(aka, Publishers and Distributors)
I talk about this every so often, but haven’t in a while and people are asking about Amazon, so here goes again…this is about how it affects authors and publishers when you buy books in different places.
(And I will preface this by saying that I understand that there are reasons of shipping and convenience and other things that prevent people from buying from one place or another. The below is in an “all things being equal” world. Adjust your set as necessary.)
The way the mainstream publishing industry works, greatly simplified, is this: authors sell manuscripts to publishers. Publishers create books and sell them to distributors. Distributors sell books to you.
Tor and Baen and Harper Collins and Simon and Schuster are not in the business of selling books. They are in the business of making books. Barnes and Noble, Borders (formerly), Powell’s, and Amazon (until a couple years ago) are not in the business of making books. They are in the business of buying large quantities of books and selling them in smaller batches (usually singletons). In order for distributors to make money, they have to buy the books at less than cover price–usually around 50%.
Small presses, both to make more money and because they don’t sell books in the quantities the distributors usually want, are usually in the business of making books and selling them. Sofawolf, FurPlanet, and non-furry small presses like Small Beer Press (they are awesome and you should check them out) offer their own storefronts, because usually the volume of books is low enough that they don’t need a large distributor’s fulfillment services. You can see immediately how a publisher selling books directly makes more money, because they are not paying a distributor half of the cover price of each book.
Many small presses still distribute through Amazon, because Amazon has a very smart system whereby they can buy small batches of books that will not require a lot of inventory space. But they still charge 50% (actually Amazon specifically is, I think, 55%) of the cover price for it.
If you are an author whose book is published through Tor, they expect that all of your books will be sold through a distributor, and so your royalty per book is pretty constant. John Scalzi has written a few blog posts on where he prefers people buy his books, and it comes out to “I’m just happy if you buy them legitimately.”
Generally, that is true for most authors, including me! I would much rather you buy my book than not, no matter where. But where you buy the book also affects how much money the publisher makes, and that affects how much awesome furry stuff they will be able to offer you in the future.

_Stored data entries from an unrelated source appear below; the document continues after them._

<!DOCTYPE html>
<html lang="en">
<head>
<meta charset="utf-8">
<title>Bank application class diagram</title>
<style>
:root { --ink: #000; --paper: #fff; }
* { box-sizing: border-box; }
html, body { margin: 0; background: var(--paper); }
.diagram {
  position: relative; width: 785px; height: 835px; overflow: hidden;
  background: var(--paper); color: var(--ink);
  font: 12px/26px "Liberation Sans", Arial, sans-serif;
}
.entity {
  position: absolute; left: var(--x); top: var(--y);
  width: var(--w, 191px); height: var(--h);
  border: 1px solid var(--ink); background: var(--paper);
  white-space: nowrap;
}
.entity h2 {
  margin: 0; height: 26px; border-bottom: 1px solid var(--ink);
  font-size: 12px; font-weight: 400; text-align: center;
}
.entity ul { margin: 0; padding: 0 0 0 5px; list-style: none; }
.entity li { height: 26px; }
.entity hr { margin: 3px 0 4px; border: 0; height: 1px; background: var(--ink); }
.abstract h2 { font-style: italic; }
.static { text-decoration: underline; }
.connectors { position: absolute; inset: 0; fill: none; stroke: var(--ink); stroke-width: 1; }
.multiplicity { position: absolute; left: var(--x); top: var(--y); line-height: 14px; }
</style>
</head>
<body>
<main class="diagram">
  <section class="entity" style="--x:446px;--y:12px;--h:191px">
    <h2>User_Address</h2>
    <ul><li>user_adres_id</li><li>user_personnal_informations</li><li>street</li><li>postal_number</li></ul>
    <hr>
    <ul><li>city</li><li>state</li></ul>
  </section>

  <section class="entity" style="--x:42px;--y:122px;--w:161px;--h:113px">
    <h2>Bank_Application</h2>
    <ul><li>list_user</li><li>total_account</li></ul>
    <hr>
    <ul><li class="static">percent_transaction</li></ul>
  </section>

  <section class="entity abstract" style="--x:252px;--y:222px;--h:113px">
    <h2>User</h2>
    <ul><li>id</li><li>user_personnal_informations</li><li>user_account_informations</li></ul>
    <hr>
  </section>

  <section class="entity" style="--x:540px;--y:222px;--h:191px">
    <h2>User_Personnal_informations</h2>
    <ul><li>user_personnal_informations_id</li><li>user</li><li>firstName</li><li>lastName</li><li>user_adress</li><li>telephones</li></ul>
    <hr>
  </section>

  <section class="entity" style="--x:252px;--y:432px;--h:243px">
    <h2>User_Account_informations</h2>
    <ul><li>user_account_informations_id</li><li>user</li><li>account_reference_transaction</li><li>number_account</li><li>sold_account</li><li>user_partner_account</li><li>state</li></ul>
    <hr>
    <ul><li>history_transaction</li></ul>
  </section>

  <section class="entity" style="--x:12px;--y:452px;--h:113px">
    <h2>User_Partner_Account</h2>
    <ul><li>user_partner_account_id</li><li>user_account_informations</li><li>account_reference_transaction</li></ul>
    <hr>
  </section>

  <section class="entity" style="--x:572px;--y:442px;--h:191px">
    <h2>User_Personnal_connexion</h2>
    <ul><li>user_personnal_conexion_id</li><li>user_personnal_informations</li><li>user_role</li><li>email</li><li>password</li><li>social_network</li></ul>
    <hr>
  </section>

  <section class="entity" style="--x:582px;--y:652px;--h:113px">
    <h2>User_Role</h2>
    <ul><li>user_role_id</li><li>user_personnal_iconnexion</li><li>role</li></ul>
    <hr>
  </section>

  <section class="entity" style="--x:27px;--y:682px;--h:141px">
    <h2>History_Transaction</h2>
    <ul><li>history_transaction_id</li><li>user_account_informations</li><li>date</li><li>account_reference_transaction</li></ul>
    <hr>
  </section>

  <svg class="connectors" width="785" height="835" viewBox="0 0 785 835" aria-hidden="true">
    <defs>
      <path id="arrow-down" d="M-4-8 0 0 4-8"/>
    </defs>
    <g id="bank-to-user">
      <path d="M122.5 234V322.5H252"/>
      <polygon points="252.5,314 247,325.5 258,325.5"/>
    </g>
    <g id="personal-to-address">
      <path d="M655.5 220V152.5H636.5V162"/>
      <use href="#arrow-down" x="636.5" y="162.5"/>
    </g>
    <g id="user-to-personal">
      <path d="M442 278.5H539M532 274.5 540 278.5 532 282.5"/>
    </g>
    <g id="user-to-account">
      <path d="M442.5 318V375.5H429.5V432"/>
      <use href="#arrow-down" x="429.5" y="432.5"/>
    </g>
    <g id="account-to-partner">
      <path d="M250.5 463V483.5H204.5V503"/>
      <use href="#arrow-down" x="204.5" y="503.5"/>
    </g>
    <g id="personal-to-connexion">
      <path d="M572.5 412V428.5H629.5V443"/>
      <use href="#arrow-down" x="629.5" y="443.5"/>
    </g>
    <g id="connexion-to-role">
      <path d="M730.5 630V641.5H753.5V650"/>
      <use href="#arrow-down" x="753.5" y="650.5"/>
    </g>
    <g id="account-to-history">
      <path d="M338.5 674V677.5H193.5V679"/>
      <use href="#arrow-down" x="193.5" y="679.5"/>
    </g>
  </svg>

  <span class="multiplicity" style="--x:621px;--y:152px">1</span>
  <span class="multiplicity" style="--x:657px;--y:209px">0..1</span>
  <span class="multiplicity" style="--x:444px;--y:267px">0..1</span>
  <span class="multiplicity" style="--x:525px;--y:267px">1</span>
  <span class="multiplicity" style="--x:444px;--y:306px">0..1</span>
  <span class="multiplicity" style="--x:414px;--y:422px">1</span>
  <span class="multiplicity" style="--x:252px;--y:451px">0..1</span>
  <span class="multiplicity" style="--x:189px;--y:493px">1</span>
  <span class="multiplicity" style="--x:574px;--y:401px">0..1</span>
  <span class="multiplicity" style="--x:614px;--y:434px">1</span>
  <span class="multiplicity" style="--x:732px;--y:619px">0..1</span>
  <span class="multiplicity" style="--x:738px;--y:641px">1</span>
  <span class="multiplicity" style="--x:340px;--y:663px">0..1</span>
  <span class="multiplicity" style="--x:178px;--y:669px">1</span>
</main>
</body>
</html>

Let’s say the cost of printing is $3 for a $10 book. If the press sells that book for $10, then their profit is $7 and I will get between $2.50 and $3.50 of that, depending on the specific contract. The publisher keeps the rest. But if they sell that book to a distributor for $5, then their profit is only $2, and even if they only pay me $0.50 out of that, that doesn’t leave them a lot of profit.
That said, I understand that shipping costs are a big deal, and some furry distributors like Bookshelf Bear and Blackpaw are set up specifically to offer better shipping to customers in Canada and Europe. It is definitely not worth giving an extra $20-40 to the USPS/FedEx just to buy directly from the publisher. And if you’re going to buy from a distributor, it’s better to support a small furry distributor like those guys or Rabbit Valley (“Buy Furry!”).
(If you are confused about whether a book of mine is published by Sofawolf or FurPlanet, here’s a handy guide: Sofawolf doesn’t resell FurPlanet books online. So if my book is in the Sofawolf catalog, it’s a Sofawolf book. If not, it’s a FurPlanet book. Also you could look at the front/back covers if you are at a con. :) )
E-books are a different case. Royalty rates are about the same everywhere I publish, and I’m the publisher in all cases. So yeah, you can’t really go wrong with e-books, but I do love print books, myself. I don’t think I have any book I really love only as an e-book.
Anyway, I hope that all helps. The economics of publishing is not entirely simple, but it’s not all that complicated, either. I hope this helps you make an informed decision, but in the end, really, I’m just flattered that you guys feel like spending some hard-earned money on my books, wherever you do it. And if you like the books a small press is putting out, please do support that press if you can.